We learned from leaders, not by lecture, to follow the crowd at care time.
I’m sure there is some bias in my powers of observation, but I don’t see the same concern for the class at large from friends and acquaintances who attended other Catholic or public high schools, including other Jesuit schools. The focus is more narrowly on their immediate group of friends. I can speak most specifically to the class of 1971, where so many of us remain close, and it’s long been known that attendance at SLUH reunions is much higher than at other public or private high schools.
Of course, part of being true men for each other is not wanting to draw attention to ourselves, or to the private plights of others. What compelled me to share my thoughts was the story last Fall in the St. Louis Post-Dispatch about the late Mark Cendroski and his classmates from the SLUH Class of 1968. To me, Mark’s story is the embodiment of what it means to be men for each other.

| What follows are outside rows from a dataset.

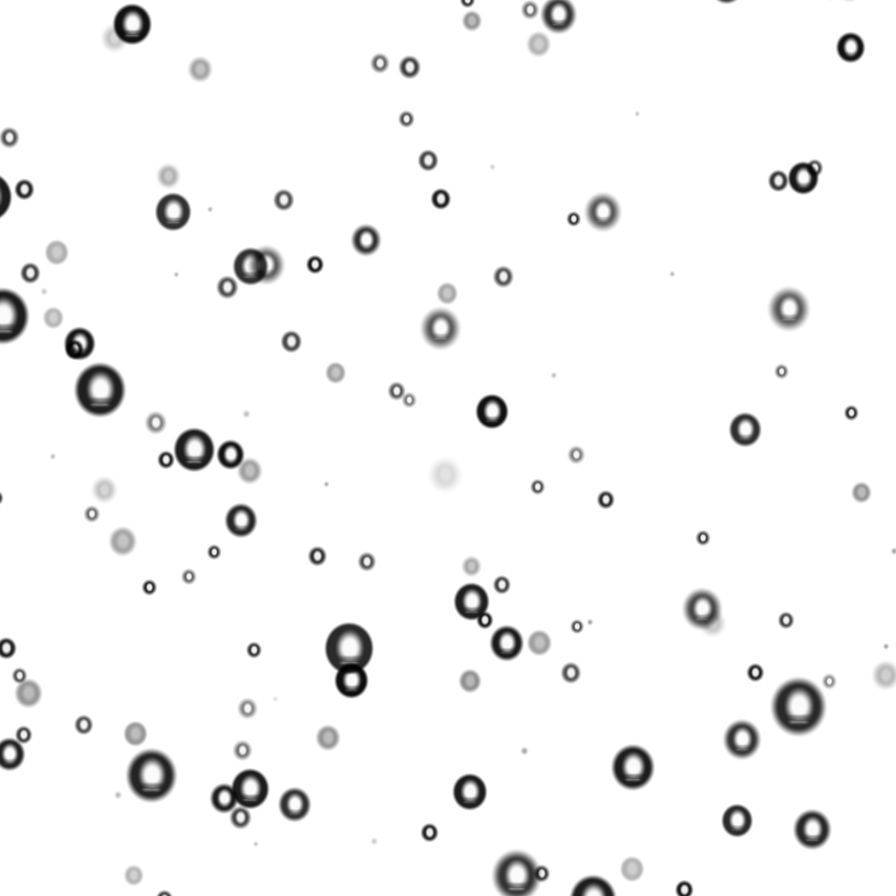
This texture is drawn by a three.js fragment shader. Its source:

```glsl
// Scattered dark-rimmed bubbles, sharp and out of focus, on a white ground.

#define LARGE_RADIUS  vec2(0.0205, 0.0285)
#define MEDIUM_RADIUS vec2(0.0140, 0.0195)
#define SMALL_RADIUS  vec2(0.0062, 0.0108)
#define FAINT_RADIUS  vec2(0.0090, 0.0140)
#define SPECK_RADIUS  vec2(0.0015, 0.0030)
#define LARGE_FILL  0.42
#define MEDIUM_FILL 0.52
#define SMALL_FILL  0.50
#define FAINT_FILL  0.46
#define SPECK_FILL  0.25
#define EDGE_SOFTNESS 0.0026
#define RIGHT_THINNING 0.45

varying vec2 vUv;

// Sine-free hash: three values in 0..1 from a cell and a seed.
vec3 hash3(vec2 cell, float seed) {
  vec3 p = fract(vec3(cell.xyx + seed * 17.31) * vec3(0.1031, 0.1030, 0.0973));
  p += dot(p, p.yxz + 33.33);
  return fract((p.xxy + p.yzz) * p.zyx);
}

// Darkness of one bubble: a soft disc with a bright, slightly tall core.
float bubbleInk(vec2 offset, float radius, float blur, float hollow) {
  vec2 q = offset * vec2(1.03, 0.97) / radius;
  float softness = blur / radius;
  float disc = 1.0 - smoothstep(1.0 - softness, 1.0 + softness, length(q));

  float coreDistance = length((q - vec2(0.03, 0.02)) * vec2(1.13, 0.94));
  float core = 1.0 - smoothstep(0.27, 0.76, coreDistance);

  // Lower shade and a thin reflected strip, clear only on larger bubbles.
  float detail = smoothstep(0.010, 0.024, radius);
  float shade = 1.0 - smoothstep(-0.40, -0.24, q.y);
  float strip = exp(-pow((q.y + 0.58) / 0.08, 2.0))
              * (1.0 - smoothstep(0.20, 0.50, abs(q.x)));
  core *= 1.0 - 0.40 * detail * shade;
  core = max(core, 0.40 * detail * strip);

  return disc * (1.0 - hollow * core);
}

// Light passing through one jittered grid of bubbles.
// inkRange: palest to darkest rim; defocus: largest blur as a share of radius.
float bubbleLayer(vec2 uv, float cells, float fill, vec2 radiusRange,
                  vec2 inkRange, float defocus, float hollow, float seed) {
  vec2 home = floor(uv * cells);
  float light = 1.0;
  for (int j = -1; j <= 1; j++) {
    for (int i = -1; i <= 1; i++) {
      vec2 cell = home + vec2(float(i), float(j));
      vec3 place = hash3(cell, seed);
      vec3 look = hash3(cell, seed + 5.7);
      vec2 center = (cell + place.xy) / cells;
      float density = fill * (1.0 + RIGHT_THINNING * (0.5 - center.x));
      float present = step(place.z, density);

      float radius = mix(radiusRange.x, radiusRange.y, look.x);
      float blurAmount = look.y * look.y * look.y;
      float blur = EDGE_SOFTNESS + defocus * radius * blurAmount;
      float ink = mix(inkRange.y, inkRange.x, max(blurAmount, look.z * 0.6));
      light *= 1.0 - present * ink * bubbleInk(uv - center, radius, blur, hollow);
    }
  }
  return light;
}

void main() {
  float light = 1.0;

  // Out-of-focus smudges and dust behind.
  light *= bubbleLayer(vUv, 7.0, FAINT_FILL, FAINT_RADIUS, vec2(0.14, 0.46), 0.45, 0.35, 1.0);
  light *= bubbleLayer(vUv, 8.0, SPECK_FILL, SPECK_RADIUS, vec2(0.15, 0.45), 0.20, 0.0, 2.0);

  // Focused bubbles, small to large.
  light *= bubbleLayer(vUv, 11.0, SMALL_FILL, SMALL_RADIUS, vec2(0.50, 0.92), 0.16, 0.93, 3.0);
  light *= bubbleLayer(vUv, 7.0, MEDIUM_FILL, MEDIUM_RADIUS, vec2(0.66, 0.95), 0.24, 0.98, 4.0);
  light *= bubbleLayer(vUv, 5.0, LARGE_FILL, LARGE_RADIUS, vec2(0.76, 0.94), 0.22, 0.98, 6.0);

  gl_FragColor = vec4(vec3(light), 1.0);
}
```
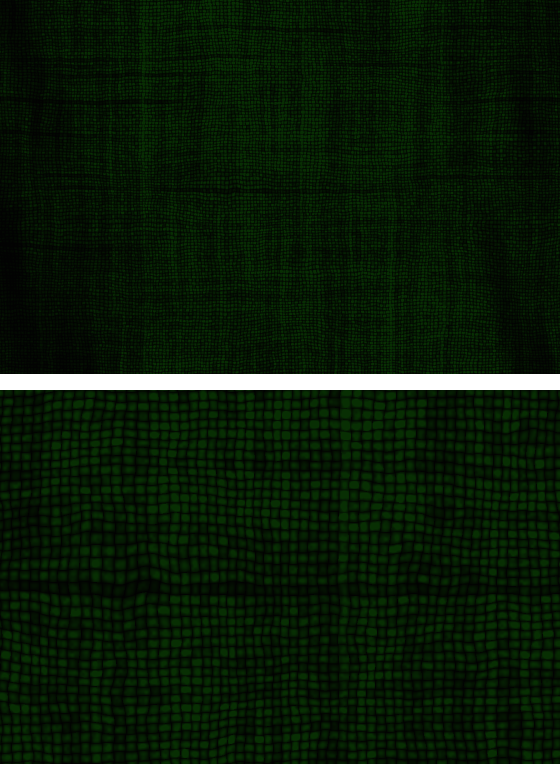
Top: the whole. Bottom: its middle third, enlarged.
A WebGL 1 fragment shader for this texture:

```glsl
precision highp float;

uniform vec2 u_resolution;

const vec3 SHADE = vec3(0.008, 0.008, 0.008);
const vec3 GREEN = vec3(0.030, 0.185, 0.012);
const float THREADS = 114.0;      // threads per canvas height
const float WAVER = 0.9;          // thread wander, in thread widths
const float GAP_DEPTH = 0.95;     // darkening between threads
const float BEND_DEPTH = 0.55;    // darkening where a thread dives under
const float WARP_TONE = 0.86;     // upright threads against level ones
const float SLUB = 0.50;          // tone change from thread to thread
const float CELL_JITTER = 0.45;
const float GRAIN = 0.50;
const float GRAIN_SCALE = 300.0;
const float CREASE = 0.55;
const float EXPOSURE = 1.10;

float hash(vec2 p) {
  return fract(sin(dot(p, vec2(12.9898, 78.233))) * 43758.5453);
}

float noise(vec2 p) {
  vec2 i = floor(p);
  vec2 f = fract(p);
  f = f * f * (3.0 - 2.0 * f);
  float low = mix(hash(i), hash(i + vec2(1.0, 0.0)), f.x);
  float high = mix(hash(i + vec2(0.0, 1.0)), hash(i + vec2(1.0, 1.0)), f.x);
  return mix(low, high, f.y);
}

// Broad light: dim at the left and lower left, creased towards the sides
float lighting(vec2 p, float aspect) {
  float x = p.x / aspect;
  float left = smoothstep(-0.12, 0.50, x + 0.10 * (p.y - 0.5));
  float right = 1.0 - 0.28 * smoothstep(0.65, 1.05, x);
  float corner = 1.0 - 0.4 * smoothstep(0.6, 0.0, length(vec2(x * 1.6, p.y)));
  float fold = noise(vec2(p.x * 13.0 + p.y * 2.5, p.y * 3.0 + 5.0));
  float sides = smoothstep(0.15, 0.5, abs(x - 0.5));
  float crease = 1.0 - CREASE * sides * smoothstep(0.5, 0.95, fold);
  float mottle = 0.82 + 0.36 * noise(p * vec2(9.0, 6.0) + 31.0);
  return mix(0.48, 1.0, left) * right * corner * crease * mottle;
}

// Plain weave: level and upright threads take turns on top
float weave(vec2 p) {
  vec2 drift = vec2(noise(p * vec2(9.0, 5.0)), noise(p * vec2(5.0, 9.0) + 17.0));
  vec2 wobble = vec2(noise(p * 38.0 + 3.0), noise(p * 38.0 + 53.0));
  vec2 q = p * THREADS + WAVER * (2.5 * drift + 0.6 * wobble);
  vec2 cell = floor(q);
  vec2 f = 2.0 * fract(q) - 1.0;
  float level = mod(cell.x + cell.y, 2.0);

  float across = mix(f.x, f.y, level);
  float along = mix(f.y, f.x, level);
  float body = (1.0 - GAP_DEPTH * across * across)
             * (1.0 - BEND_DEPTH * along * along);
  body *= mix(WARP_TONE, 1.0, level);

  // Thick and thin stretches along each thread
  float weft = noise(vec2(p.x * 4.0, cell.y * 0.71 + 9.0));
  float warp = noise(vec2(cell.x * 0.63, p.y * 3.0 + 41.0));
  float slub = 1.0 + SLUB * (0.8 * weft + 1.2 * warp - 1.0);

  // Rare loose rows and stout upright threads
  float loose = step(0.90, hash(vec2(cell.y, 7.0)))
              * smoothstep(0.35, 0.75, noise(vec2(p.x * 5.0, cell.y * 3.7)));
  float stout = step(0.91, hash(vec2(cell.x, 23.0)))
              * smoothstep(0.40, 0.80, noise(vec2(cell.x * 3.1, p.y * 4.0)));
  float jitter = 1.0 + CELL_JITTER * (hash(cell + 0.5) - 0.5);
  return body * slub * jitter * (1.0 - 0.45 * loose) + 0.20 * stout;
}

void main() {
  float aspect = u_resolution.x / u_resolution.y;
  vec2 p = gl_FragCoord.xy / u_resolution.y;

  // Average four samples to smooth the fine threads
  float cloth = 0.0;
  for (int j = 0; j < 2; j++) {
    for (int i = 0; i < 2; i++) {
      vec2 shift = (vec2(float(i), float(j)) - 0.5) * 0.5;
      cloth += 0.25 * weave(p + shift / u_resolution.y);
    }
  }

  float fuzz = 1.0 + GRAIN * (noise(p * GRAIN_SCALE) - 0.5);
  float tone = EXPOSURE * cloth * fuzz * lighting(p, aspect);
  tone = clamp((tone - 0.06) * 1.06, 0.0, 1.0);
  gl_FragColor = vec4(mix(SHADE, GREEN, tone), 1.0);
}
```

By all accounts, Mark was a terrific student athlete at SLUH (I was a freshman when Mark was a senior in my brother Kevin’s class), and enjoyed a successful career and beloved family before being stricken with early dementia. Geoff Waldron mobilized his fellow classmates from ’68 to paint Mark’s house when he was no longer capable, and established a trust fund to help ease the financial crisis that Mark’s family suffered as a consequence of his illness.

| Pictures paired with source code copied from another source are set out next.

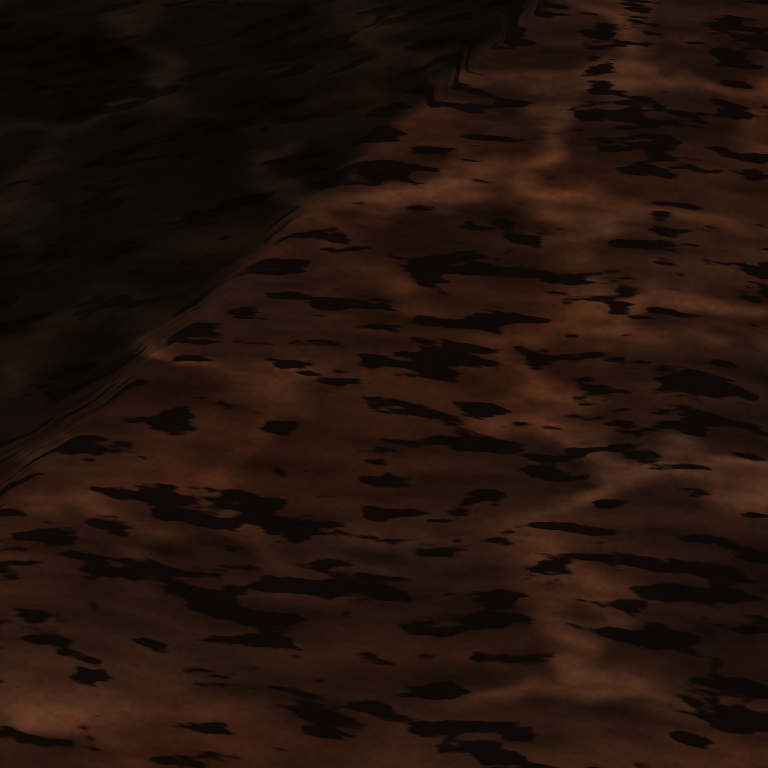
A Shadertoy shader for this texture:

```glsl
const vec3 FLECK = vec3(0.042, 0.021, 0.015);
const vec3 GROUND = vec3(0.145, 0.076, 0.047);
const vec3 VEIN = vec3(0.37, 0.215, 0.135);
const vec3 SHADOW_TINT = vec3(0.37, 0.42, 0.42);

float hash(vec2 p) {
    return fract(sin(dot(p, vec2(127.1, 311.7))) * 43758.5453);
}

vec2 hash2(vec2 p) {
    return vec2(hash(p), hash(p + 17.3));
}

float noise(vec2 p) {
    vec2 i = floor(p), f = fract(p);
    f = f * f * (3.0 - 2.0 * f);
    return mix(mix(hash(i), hash(i + vec2(1, 0)), f.x),
               mix(hash(i + vec2(0, 1)), hash(i + vec2(1, 1)), f.x), f.y);
}

float fbm(vec2 p, int octaves) {
    float sum = 0.0, weight = 0.5, total = 0.0;
    for (int i = 0; i < octaves; i++) {
        sum += weight * noise(p);
        total += weight;
        weight *= 0.5;
        p = mat2(1.9, 0.25, -0.25, 1.9) * p + 7.7;
    }
    return sum / total;
}

// Gap between the two nearest cell centres, zero on cell borders
float cellBorder(vec2 p) {
    vec2 cell = floor(p);
    float nearest = 9.0, second = 9.0;
    for (int y = -2; y <= 2; y++)
    for (int x = -2; x <= 2; x++) {
        vec2 c = cell + vec2(x, y);
        float d = length(c + 0.1 + 0.8 * hash2(c) - p);
        second = min(second, max(nearest, d));
        nearest = min(nearest, d);
    }
    return second - nearest;
}

// Soft broken network of light bands
float veins(vec2 p) {
    vec2 wobble = vec2(fbm(p * vec2(9.0, 14.0), 3), fbm(p * vec2(8.0, 16.0) + 31.0, 3)) - 0.5;
    vec2 q = p * vec2(2.7, 4.2) + wobble * vec2(0.5, 0.6) + vec2(3.2, 5.6);
    float band = 1.0 - smoothstep(0.0, 0.32, cellBorder(q));
    return band * smoothstep(0.22, 0.68, fbm(p * vec2(5.0, 7.0) + 4.0, 2));
}

// Flat streak coordinates, sheared and gently waved
vec2 streakSpace(vec2 p, float slope) {
    float wave = 0.035 * noise(p * vec2(5.0, 6.0) + 2.0);
    return vec2(p.x, p.y - slope * p.x + wave);
}

// 1 inside the shadow; its edge softens toward the left
float shadowMask(vec2 uv) {
    float ripple = 0.022 * (fbm(uv * vec2(14.0, 22.0), 3) - 0.5);
    float side = (uv.y - 0.375 - 0.9 * uv.x) * 0.743 + ripple;
    float blur = mix(0.03, 0.014, smoothstep(0.0, 0.45, uv.x));
    return smoothstep(-blur, blur, side);
}

void mainImage(out vec4 fragColor, in vec2 fragCoord) {
    vec2 uv = fragCoord / iResolution.y;
    float shadow = shadowMask(uv);

    // Features shrink toward the top
    vec2 p = (uv - vec2(0.5, 0.0)) * (0.82 + 0.4 * uv.y);
    vec2 s = streakSpace(p, mix(-0.1, 0.32, shadow));

    float vein = veins(p);
    float streaks = fbm(s * vec2(11.0, 46.0) + 9.0, 4);
    float patches = fbm(p * vec2(4.0, 8.0) + 21.0, 3);

    // Ground with soft streaks, then light veins
    float tone = 1.0 + 0.9 * (streaks - 0.5) + 0.7 * (patches - 0.5);
    vec3 color = GROUND * tone;
    float light = vein * (0.62 + 0.9 * (streaks - 0.5));
    light += 0.22 * smoothstep(0.52, 0.75, patches);
    color = mix(color, VEIN, clamp(light, 0.0, 1.0));

    // Drift between reddish and golden brown
    float hue = noise(p * vec2(5.0, 8.0) + 40.0) - 0.5;
    color *= 1.0 + hue * vec3(0.08, -0.08, -0.3);

    // Ragged dark flecks, sparser on the veins
    float grain = fbm(s * vec2(15.0, 52.0), 4);
    float cut = 0.555 + 0.13 * vein;
    float fleck = smoothstep(cut, cut + 0.085, grain);
    color = mix(color, FLECK, fleck * mix(0.92, 0.6, shadow));

    // Cast shadow, deepest in its middle
    float depth = mix(0.8, 1.15, noise(uv * 4.0 + 6.0));
    color *= mix(vec3(1.0), SHADOW_TINT * depth, shadow);

    // Fine surface grain
    color *= 0.93 + 0.14 * noise(uv * vec2(150.0, 210.0));
    fragColor = vec4(color, 1.0);
}
```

I know of another class pulling together in support of a classmate whose wife faced breast cancer, helping with household and lawn chores. In that case, a SLUH alum from a different year who owned a lawn service donated his services when he learned it was to help a fellow Jr. Bill. I know of a more recent class pulling together to help two classmates whose sisters suffered debilitating health issues. And I know of classmates simply helping an immobile friend secure his weekly groceries.
Being a part of SLUH, I’ll bet you know of similar stories. Most are not spectacular; just advice, support, consolation and understanding through the natural meanderings of life. And that’s what makes it remarkable: not the extraordinary, the ordinary.

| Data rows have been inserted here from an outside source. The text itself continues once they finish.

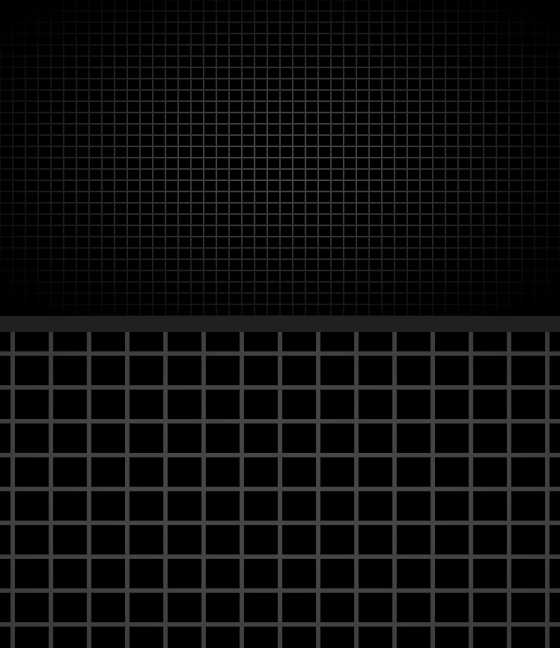
Top: the whole. Bottom: its middle third, enlarged.
This pattern is drawn by a WebGL 2 fragment shader. Its source:

```glsl
#version 300 es
precision highp float;
// A fine grey grid on black, brightest in the middle and fading to the corners.
// Each line is a distance to the nearest cell border, turned into pixel coverage;
// an elliptical falloff, mirrored about both axes, dims the lines and wraps.

uniform vec2 u_resolution;
out vec4 fragColor;

const vec2 CELLS = vec2(44.0, 28.0);        // whole repeats across and down
const vec2 GRID_SHIFT = vec2(0.0, 0.03);    // offset of the lines, in cells
const float LINE_WIDTH = 0.0047;            // in canvas heights
const vec3 BACKGROUND = vec3(0.0);
const vec3 LINE_COLOR = vec3(0.275);
const float FADE_START = 0.06;              // 0 is the centre, 1 the corners
const float FADE_END = 1.03;

// Share of a pixel covered by a line whose centre lies at distance d.
float lineCoverage(float d, float pixel) {
    float edge = (0.5 * LINE_WIDTH - d) / pixel + 0.5;
    return clamp(edge, 0.0, min(1.0, LINE_WIDTH / pixel));
}

// Distances to the nearest vertical and horizontal line, in canvas heights.
vec2 gridDistance(vec2 uv, float aspect) {
    vec2 cell = uv * CELLS - GRID_SHIFT;
    vec2 offset = abs(fract(cell + 0.5) - 0.5);
    return offset / CELLS * vec2(aspect, 1.0);
}

// Elliptical falloff from the centre to the corners.
float spotlight(vec2 uv) {
    float radius = length(uv * 2.0 - 1.0) / sqrt(2.0);
    return 1.0 - smoothstep(FADE_START, FADE_END, radius);
}

void main() {
    vec2 uv = gl_FragCoord.xy / u_resolution;
    float pixel = 1.0 / u_resolution.y;

    // Grid lines
    vec2 d = gridDistance(uv, u_resolution.x / u_resolution.y);
    float grid = max(lineCoverage(d.x, pixel), lineCoverage(d.y, pixel));

    // Fade towards the border
    fragColor = vec4(mix(BACKGROUND, LINE_COLOR, grid * spotlight(uv)), 1.0);
}
```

Like every school and organization, we have our rogues’ gallery, and I’m hardly the paragon of virtue myself, but by and large the friends and faculty you encounter at SLUH will forever have your best interests in mind. The older I get, the more I see, and appreciate, the exceptional wisdom, grace and compassion of my classmates and faculty, and I know they will always be there for me, and my family.
To those of you still on campus, take a good look around and know you are likely to share much more than four years of high school together. As my friend and our class president, Joe Castellano '71, has opined, “You’re very likely looking at the best man at your wedding.” In my son Tim’s case, you might even officiate at wedding. You can also be confident those same classmates will be there for you when you need help in some unforeseen, and unimaginable way somewhere down the line.
No one knows where life will take you, but as a SLUH student or alum you’ve been blessed with extraordinary gifts. Perhaps none is more precious than being endowed membership in a band of brothers, who are men for each other.